Launching her party’s manifesto for the May election, Ms Sturgeon pledged to commit £10m fund for a pilot scheme aimed at providing a better “work-life balance” after the Covid crisis.
“Before the pandemic struck, many people were already worried about work-life balance,” she said. “We want to do more to support people to achieve a better balance and help businesses employ as many people as possible.”
The SNP leader added: “As part of that, we will establish a £10m fund to support willing companies to explore and pilot the benefits of a four-day working week.”
Downing Street confirmed there were no plans for any similar trial for England. “There are no plans for a four-day week,” said Boris Johnson’s official spokesperson.
Earlier this year the Spanish government launched a three-year pilot project using £45m of EU funds for mid-size companies to offer a four-day working week to staff.
Under Jeremy Corbyn, Labour pledged deliver a four-day week within a decade at the 2019 general election. “We should work to live, not live to work,” said then-shadow chancellor John McDonnell.
The SNP has also promised to offer up to £50,000 to Scots to stay on or move to Shetland, Orkney and the Hebrides, under plans to tackle rural population decline on Scotland’s islands.
The so-called island bonds scheme – aimed at helping people buy homes and start businesses to settle over the long-term – will be available to people currently living on the islands and those who wish to move there.
Ms Sturgeon also promised a “transformational” spending increase for the Scottish NHS if her party wins the 6 May Scottish parliament election.
The SNP manifesto contains a pledge to boost frontline NHS spending by at least 20 per cent – a move which would see frontline spending rise by more than £2.5bn by the end of the next Holyrood term.
The first vowed to press ahead in her plans for a referendum on Scottish independence is a majority of pro-breakaway MSPs in the Holyrood parliament.
“I believe passionately that with the powers of independence we can do so much more for Scotland,” she said. “I look around Europe and I see independent countries, of similar size to us, that are among the wealthiest, fairest and happiest in the world.
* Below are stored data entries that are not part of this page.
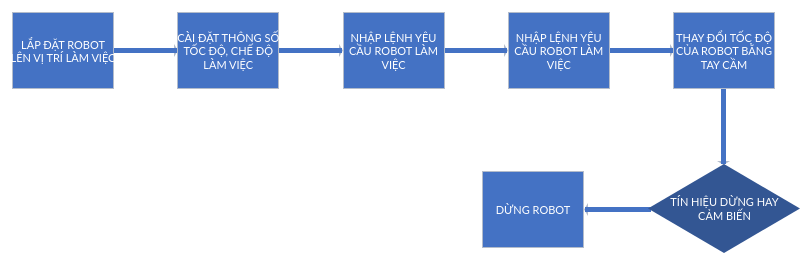
<!DOCTYPE html>
<html lang="vi">
<head>
<meta charset="utf-8">
<title>Lưu đồ điều khiển robot</title>
<style>
:root {
  --paper: #ffffff;
  --step: #4472c4;
  --decision: #335693;
  --edge: #b3bccb;
  --label: #ffffff;
}
* { box-sizing: border-box; margin: 0; }
html, body { width: 812px; height: 265px; overflow: hidden; background: var(--paper); }
.flowchart {
  position: relative;
  width: 812px;
  height: 265px;
  overflow: hidden;
  font: 400 11px/13.5px Lato, "Open Sans", sans-serif;
  color: var(--label);
  text-align: center;
  white-space: nowrap;
}
.connectors { position: absolute; inset: 0; }
.steps {
  position: absolute;
  left: 12px;
  top: 12px;
  width: 763px;
  padding: 0;
  display: flex;
  justify-content: space-between;
  list-style: none;
}
.step, .decision { display: flex; align-items: center; justify-content: center; }
.step {
  width: 102px;
  height: 77px;
  padding-top: 1px;
  background: var(--step);
  border: 1px solid var(--edge);
}
.stop { position: absolute; left: 482px; top: 171px; }
.decision { position: absolute; left: 648px; top: 164px; width: 152px; height: 89px; padding-left: 1px; }
</style>
</head>
<body>
<main class="flowchart">
  <svg class="connectors" width="812" height="265" viewBox="0 0 812 265" aria-hidden="true">
    <defs>
      <g id="arrow-right">
        <path d="M61 44L65 50.5L61 57Z" fill="#b3bccb"/>
        <rect x="0" y="48" width="64" height="5" fill="#4472c4"/>
      </g>
    </defs>
    <use href="#arrow-right" x="113"/>
    <use href="#arrow-right" x="278"/>
    <use href="#arrow-right" x="443"/>
    <use href="#arrow-right" x="609"/>
    <path d="M717 161H730L723.5 165Z" fill="#b3bccb"/>
    <rect x="721" y="88" width="5" height="76" fill="#4472c4"/>
    <path d="M588 203V216L584 209.5Z" fill="#b3bccb"/>
    <rect x="585" y="207" width="66" height="5" fill="#4472c4"/>
    <polygon points="648,208.5 724,164 800,208.5 724,253" fill="#335693"/>
  </svg>
  <ol class="steps">
    <li class="step">LẮP ĐẶT ROBOT<br>LÊN VỊ TRÍ LÀM VIỆC</li>
    <li class="step">CÀI ĐẶT THÔNG SỐ<br>TỐC ĐỘ, CHẾ ĐỘ<br>LÀM VIỆC</li>
    <li class="step">NHẬP LỆNH YÊU<br>CẦU ROBOT LÀM<br>VIỆC</li>
    <li class="step">NHẬP LỆNH YÊU<br>CẦU ROBOT LÀM<br>VIỆC</li>
    <li class="step">THAY ĐỔI TỐC ĐỘ<br>CỦA ROBOT BẰNG<br>TAY CẦM</li>
  </ol>
  <div class="decision">TÍN HIỆU DỪNG HAY<br>CẢM BIẾN</div>
  <div class="step stop">DỪNG ROBOT</div>
</main>
</body>
</html>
“If Denmark and Norway and Ireland can do it, then with all our resources and talent, why not Scotland?”